U.N. sets up 'bank' to ensure nuclear plants can get fuel
Saturday, December 4, 2010
After years of debate and a fundraising campaign launched by investor Warren Buffett, the U.N. atomic agency decided Friday to set up a $150 million uranium fuel "bank" aimed at slowing the spread of dangerous nuclear material around the globe.
The idea of such a bank has been floated for decades, but the concept took on new urgency with the development of Iran's nuclear program and the recent explosion of interest in nuclear energy.
The bank would guarantee the sale of fuel for countries' nuclear power plants, theoretically eliminating their need to develop it themselves. The same centrifuges used to prepare uranium for power plants can also be used to enrich it to higher, weapons-grade levels.
President Obama has touted the fuel bank, which will get $50 million from the U.S. government.
"This is a breakthrough in global cooperation to enable peaceful uses of nuclear energy while reducing the risks of proliferation and catastrophic terrorism," said former U.S. senator Sam Nunn, co-chairman of the Nuclear Threat Initiative, a private group that played a key role in getting the bank off the ground.
Although more guarded, academic experts said the bank was a positive step at a time of rising fears of nuclear proliferation.
"The bank is not a guarantee against the risk some countries might choose to proliferate," said Lawrence Scheinman of the James Martin Center for Nonproliferation Studies. "But the fewer the countries that have capacity to enrich [uranium] in the first place, the lower the prospect is they will be able to weaponize."
Nations on the Board of Governors of the International Atomic Energy Agency voted 28-0 to approve the bank, with six abstentions and one country absent.

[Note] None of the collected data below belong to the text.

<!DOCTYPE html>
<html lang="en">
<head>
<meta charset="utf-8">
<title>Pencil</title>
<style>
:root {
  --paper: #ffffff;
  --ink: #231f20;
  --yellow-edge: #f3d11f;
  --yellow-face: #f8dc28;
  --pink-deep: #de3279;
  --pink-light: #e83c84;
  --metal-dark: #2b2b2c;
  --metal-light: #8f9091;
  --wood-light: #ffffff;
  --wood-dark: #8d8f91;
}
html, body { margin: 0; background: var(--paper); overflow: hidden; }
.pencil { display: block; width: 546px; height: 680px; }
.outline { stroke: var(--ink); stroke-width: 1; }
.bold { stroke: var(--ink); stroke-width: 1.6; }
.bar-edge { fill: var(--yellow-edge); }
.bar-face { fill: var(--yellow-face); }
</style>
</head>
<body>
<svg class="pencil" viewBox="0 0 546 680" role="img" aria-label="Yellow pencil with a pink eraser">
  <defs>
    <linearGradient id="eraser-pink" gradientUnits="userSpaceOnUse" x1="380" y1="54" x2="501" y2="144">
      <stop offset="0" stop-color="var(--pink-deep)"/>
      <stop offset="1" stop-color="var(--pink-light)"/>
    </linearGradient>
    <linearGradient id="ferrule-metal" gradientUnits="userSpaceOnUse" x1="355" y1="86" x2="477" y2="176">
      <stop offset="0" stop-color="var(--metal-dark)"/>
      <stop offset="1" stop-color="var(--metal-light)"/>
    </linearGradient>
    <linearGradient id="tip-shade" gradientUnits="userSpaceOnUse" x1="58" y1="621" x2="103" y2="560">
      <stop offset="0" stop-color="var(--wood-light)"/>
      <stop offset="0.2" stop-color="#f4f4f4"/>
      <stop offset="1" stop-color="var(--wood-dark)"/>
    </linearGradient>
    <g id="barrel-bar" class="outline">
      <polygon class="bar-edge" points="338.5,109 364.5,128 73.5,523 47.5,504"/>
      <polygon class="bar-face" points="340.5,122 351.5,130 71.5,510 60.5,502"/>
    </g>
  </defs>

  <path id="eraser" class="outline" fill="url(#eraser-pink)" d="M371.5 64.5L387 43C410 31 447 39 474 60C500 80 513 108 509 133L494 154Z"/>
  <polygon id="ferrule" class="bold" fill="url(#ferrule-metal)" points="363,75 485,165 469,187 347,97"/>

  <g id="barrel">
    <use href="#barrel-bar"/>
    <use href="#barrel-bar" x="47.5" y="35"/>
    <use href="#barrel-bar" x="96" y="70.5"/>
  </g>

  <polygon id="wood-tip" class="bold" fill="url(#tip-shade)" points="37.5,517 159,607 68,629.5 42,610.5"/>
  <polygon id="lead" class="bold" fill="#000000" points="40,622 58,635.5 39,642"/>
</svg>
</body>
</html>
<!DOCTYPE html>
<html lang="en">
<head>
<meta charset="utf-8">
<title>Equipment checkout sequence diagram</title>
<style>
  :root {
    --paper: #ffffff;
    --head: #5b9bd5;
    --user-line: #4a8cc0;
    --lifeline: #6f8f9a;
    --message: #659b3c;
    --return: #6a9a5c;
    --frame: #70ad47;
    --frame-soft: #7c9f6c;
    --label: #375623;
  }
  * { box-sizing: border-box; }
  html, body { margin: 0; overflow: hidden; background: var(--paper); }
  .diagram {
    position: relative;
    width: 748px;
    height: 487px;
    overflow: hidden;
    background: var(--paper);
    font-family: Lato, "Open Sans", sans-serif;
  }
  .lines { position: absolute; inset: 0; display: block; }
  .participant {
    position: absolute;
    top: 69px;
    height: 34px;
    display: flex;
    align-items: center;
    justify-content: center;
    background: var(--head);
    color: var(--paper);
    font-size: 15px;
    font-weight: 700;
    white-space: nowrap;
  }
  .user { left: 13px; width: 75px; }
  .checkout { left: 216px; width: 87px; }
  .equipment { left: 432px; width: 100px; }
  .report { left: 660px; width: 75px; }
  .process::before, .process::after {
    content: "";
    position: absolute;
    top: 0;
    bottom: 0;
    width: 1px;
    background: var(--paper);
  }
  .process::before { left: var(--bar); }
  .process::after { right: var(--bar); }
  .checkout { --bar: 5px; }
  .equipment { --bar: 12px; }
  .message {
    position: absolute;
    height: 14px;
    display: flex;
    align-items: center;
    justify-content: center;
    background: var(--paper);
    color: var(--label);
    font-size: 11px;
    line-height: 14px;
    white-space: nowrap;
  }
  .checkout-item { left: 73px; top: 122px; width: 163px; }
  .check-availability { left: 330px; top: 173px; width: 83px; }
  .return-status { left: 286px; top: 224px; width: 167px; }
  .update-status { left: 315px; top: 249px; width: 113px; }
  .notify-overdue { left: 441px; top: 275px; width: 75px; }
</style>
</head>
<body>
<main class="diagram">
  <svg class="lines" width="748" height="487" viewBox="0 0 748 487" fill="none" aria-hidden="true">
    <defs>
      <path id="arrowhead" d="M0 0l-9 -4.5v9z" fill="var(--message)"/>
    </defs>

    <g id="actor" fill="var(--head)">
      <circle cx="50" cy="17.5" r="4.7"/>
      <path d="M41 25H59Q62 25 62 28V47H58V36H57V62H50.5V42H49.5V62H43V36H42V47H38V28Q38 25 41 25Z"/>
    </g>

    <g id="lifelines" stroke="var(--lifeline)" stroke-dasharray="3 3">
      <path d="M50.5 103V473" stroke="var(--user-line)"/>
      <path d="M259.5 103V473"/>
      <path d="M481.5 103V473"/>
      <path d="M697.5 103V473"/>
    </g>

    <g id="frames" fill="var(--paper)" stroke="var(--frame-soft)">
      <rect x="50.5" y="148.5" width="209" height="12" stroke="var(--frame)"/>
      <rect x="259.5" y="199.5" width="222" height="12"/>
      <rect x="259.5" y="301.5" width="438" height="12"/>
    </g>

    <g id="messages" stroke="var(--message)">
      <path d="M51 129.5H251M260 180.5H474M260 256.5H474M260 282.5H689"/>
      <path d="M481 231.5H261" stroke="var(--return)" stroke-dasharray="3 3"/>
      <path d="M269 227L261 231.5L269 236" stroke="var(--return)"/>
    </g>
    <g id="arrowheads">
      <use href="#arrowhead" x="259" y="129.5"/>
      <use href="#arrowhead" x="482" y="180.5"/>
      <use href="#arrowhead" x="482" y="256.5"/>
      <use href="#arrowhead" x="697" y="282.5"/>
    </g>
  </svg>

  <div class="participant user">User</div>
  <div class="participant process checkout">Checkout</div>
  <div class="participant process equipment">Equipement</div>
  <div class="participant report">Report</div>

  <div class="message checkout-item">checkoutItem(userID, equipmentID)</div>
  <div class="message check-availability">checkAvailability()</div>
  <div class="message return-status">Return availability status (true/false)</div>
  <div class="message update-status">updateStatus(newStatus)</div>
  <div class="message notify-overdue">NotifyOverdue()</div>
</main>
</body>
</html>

The fuel bank, in essence, will ensure the sale of uranium for power plants to countries that are in good standing with the U.N. energy watchdog. The new institution is meant to be a backup in case countries face a cutoff from commercial suppliers.
A senior U.S. official said the bank was not likely to prompt Iran to alter its nuclear program, which is widely suspected of being aimed at developing weapons, a charge Tehran denies.
"But it does undercut their argument that they need to have an indigenous [uranium] enrichment program because they can't be confident they can rely on" outside suppliers of fuel, the official said, speaking on the condition of anonymity.
The fuel bank project got going in 2006 after Nunn approached Buffett with the idea. Buffett pledged $50 million, on the condition that governments kick in $100 million. That total was reached last year, with donations from the United States, the European Union, Kuwait, Norway and the United Arab Emirates.